Adam Kinzinger is navigating conservative backlash following his voting to impeach Donald Trump last month, including from his own family.
The Illinois Republican congressman was mailed a scathing handwritten letter from 11 members of his family, which was obtained by The New York Times and published Monday. Karen Otto, Kinzinger’s cousin, was the scribe of the letter.
In the two-page letter, Kinzinger’s family said he embarrassed their name by breaking with Trump, called Democrats the “devil’s army,” and rebuked him for losing the respect of several conservative talk show hosts. They also accused him of falling for the Democratic party’s alleged “socialism ideals.”
“Oh my, what a disappointment you are to us and to God!” the letter dated January 8 read. “We were once so proud of your accomplishments.”
“You should be very proud that you have lost the respect of Lou Dobbs, Tucker Carlson, Sean Hannity, Laura Ingraham, Greg Kelly, etc., and most importantly in our book, Mark Levin and Rush Limbaugh and us!” it continued. “We should list even more grievances against you, but decided you are not worth more of our time to list them.”
The letter also included a postscript, which noted that many other Kinzinger family members feel the same about him.
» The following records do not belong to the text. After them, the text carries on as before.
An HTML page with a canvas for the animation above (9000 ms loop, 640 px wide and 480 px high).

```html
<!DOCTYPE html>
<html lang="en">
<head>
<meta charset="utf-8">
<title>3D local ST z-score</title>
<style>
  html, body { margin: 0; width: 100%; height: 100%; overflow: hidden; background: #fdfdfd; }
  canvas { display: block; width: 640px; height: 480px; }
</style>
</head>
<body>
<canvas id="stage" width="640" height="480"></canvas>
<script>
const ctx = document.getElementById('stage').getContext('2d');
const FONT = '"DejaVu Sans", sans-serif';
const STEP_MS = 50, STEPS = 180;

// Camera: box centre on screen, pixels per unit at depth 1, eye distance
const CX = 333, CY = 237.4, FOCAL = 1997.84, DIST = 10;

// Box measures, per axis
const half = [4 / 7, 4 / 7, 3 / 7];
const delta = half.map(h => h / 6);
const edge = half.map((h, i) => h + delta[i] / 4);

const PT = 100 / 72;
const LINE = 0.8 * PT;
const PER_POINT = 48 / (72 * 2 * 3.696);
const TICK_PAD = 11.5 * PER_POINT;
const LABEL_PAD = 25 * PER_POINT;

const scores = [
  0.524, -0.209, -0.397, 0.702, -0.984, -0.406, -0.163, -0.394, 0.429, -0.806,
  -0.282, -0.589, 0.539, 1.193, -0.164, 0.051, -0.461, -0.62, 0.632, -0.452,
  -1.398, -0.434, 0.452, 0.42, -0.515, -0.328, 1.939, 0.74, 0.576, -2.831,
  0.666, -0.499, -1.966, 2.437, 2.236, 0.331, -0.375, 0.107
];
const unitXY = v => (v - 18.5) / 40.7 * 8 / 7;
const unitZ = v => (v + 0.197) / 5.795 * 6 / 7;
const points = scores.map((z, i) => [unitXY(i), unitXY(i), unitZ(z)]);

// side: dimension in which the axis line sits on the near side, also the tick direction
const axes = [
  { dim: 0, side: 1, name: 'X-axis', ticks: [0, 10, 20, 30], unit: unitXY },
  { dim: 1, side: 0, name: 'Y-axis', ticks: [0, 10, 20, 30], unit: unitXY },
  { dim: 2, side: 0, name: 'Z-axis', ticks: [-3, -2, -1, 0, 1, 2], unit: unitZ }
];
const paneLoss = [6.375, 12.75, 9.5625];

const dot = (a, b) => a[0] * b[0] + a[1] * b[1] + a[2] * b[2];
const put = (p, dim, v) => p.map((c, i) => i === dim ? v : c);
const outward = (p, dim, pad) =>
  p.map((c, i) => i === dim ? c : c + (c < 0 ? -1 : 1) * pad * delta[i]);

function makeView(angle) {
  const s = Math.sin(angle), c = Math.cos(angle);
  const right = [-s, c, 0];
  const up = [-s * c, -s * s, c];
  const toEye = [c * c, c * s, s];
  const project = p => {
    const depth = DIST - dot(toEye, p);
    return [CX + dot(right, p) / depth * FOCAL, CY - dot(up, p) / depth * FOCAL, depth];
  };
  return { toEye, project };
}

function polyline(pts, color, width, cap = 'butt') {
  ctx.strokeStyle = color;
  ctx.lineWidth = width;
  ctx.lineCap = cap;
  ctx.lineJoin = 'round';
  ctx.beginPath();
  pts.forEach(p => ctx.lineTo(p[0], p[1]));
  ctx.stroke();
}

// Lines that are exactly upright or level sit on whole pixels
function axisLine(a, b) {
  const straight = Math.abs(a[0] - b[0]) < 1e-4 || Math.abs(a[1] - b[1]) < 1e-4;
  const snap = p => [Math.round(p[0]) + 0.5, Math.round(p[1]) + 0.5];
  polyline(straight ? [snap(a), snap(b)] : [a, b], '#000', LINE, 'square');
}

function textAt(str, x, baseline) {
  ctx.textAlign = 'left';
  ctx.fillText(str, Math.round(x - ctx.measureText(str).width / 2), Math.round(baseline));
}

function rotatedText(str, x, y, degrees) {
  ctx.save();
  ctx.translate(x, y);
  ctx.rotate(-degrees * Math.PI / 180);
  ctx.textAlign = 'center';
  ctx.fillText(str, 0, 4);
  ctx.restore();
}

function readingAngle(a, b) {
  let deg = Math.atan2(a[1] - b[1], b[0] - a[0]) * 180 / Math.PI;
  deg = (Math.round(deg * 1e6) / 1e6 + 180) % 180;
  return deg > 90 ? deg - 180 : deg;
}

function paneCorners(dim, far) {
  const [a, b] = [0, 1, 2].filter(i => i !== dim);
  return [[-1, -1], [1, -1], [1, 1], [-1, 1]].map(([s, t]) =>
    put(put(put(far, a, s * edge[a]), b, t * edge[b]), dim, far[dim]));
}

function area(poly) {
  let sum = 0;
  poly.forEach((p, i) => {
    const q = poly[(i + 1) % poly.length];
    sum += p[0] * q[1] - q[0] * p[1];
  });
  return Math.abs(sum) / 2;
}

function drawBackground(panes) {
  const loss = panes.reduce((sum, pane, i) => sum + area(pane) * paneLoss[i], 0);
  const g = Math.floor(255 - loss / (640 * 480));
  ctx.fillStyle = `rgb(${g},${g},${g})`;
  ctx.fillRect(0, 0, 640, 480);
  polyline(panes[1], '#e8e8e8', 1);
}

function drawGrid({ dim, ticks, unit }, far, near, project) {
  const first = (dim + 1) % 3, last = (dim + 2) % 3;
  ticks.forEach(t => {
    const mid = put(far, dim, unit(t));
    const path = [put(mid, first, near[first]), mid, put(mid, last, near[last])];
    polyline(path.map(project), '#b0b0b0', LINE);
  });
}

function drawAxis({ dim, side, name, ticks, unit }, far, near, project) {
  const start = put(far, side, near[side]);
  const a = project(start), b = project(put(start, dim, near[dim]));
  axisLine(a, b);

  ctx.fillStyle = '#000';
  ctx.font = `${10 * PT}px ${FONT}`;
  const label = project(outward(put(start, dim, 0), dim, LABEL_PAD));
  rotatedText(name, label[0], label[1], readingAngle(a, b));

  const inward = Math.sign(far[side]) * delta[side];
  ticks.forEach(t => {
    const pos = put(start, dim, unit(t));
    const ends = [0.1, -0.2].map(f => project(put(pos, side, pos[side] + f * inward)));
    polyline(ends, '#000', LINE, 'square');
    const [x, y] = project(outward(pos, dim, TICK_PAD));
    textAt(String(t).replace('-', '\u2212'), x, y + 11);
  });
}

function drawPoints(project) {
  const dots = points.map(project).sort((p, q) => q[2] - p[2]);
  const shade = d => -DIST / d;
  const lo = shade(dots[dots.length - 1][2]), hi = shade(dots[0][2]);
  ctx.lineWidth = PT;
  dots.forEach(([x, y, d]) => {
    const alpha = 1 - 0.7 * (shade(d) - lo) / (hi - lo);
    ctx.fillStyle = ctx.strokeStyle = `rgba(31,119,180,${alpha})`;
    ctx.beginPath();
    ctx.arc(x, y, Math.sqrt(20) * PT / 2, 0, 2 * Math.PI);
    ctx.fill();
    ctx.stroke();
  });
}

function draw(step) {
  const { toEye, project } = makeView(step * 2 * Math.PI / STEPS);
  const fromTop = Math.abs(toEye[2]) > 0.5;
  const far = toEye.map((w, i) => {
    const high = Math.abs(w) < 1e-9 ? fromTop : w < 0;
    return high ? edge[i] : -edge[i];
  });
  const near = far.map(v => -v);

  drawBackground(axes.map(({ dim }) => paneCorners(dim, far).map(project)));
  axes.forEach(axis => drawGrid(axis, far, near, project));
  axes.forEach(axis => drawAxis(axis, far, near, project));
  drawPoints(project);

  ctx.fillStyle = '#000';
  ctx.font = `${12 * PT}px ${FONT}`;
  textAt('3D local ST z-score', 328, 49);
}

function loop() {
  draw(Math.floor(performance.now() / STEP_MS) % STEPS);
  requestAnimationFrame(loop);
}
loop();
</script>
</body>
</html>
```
“We are thoroughly disgusted with you!” the letter said, with the words “thoroughly disgusted” underlined.
Newsweek reached out to Kinzinger for comment. This story will be updated with any response.
Kinzinger, who first took office in 2013, is one of three House Republicans who voted both to impeach Trump in January and for the removal of Georgia Representative Marjorie Taylor Greene from her committee positions. Following Trump’s acquittal, Kinzinger said that they “have a lot of work to do to restore the Republican Party.”
“The damage being done to the state of our republic and the values we hold dear is unacceptable,” he tweeted on Saturday. “We can and must do better for the sake of our democracy, and for the soul of our country.”
As far as reelection goes after voting to impeach Trump and remove Greene, he’s not worried about possible backlash despite going against his GOP colleagues. “The bottom line, I don’t need the job. I enjoy doing it. I’d like to win again, but if I don’t, I can look at myself in the mirror and I’m at total peace,” he said on Wednesday during a Washington Post webinar.
“I looked at what happened on the sixth and said, if that’s not impeachable, we may as well just get rid of impeachment because then nothing is,” Kinzinger added. “Whatever the consequences are it’s the right thing to do.”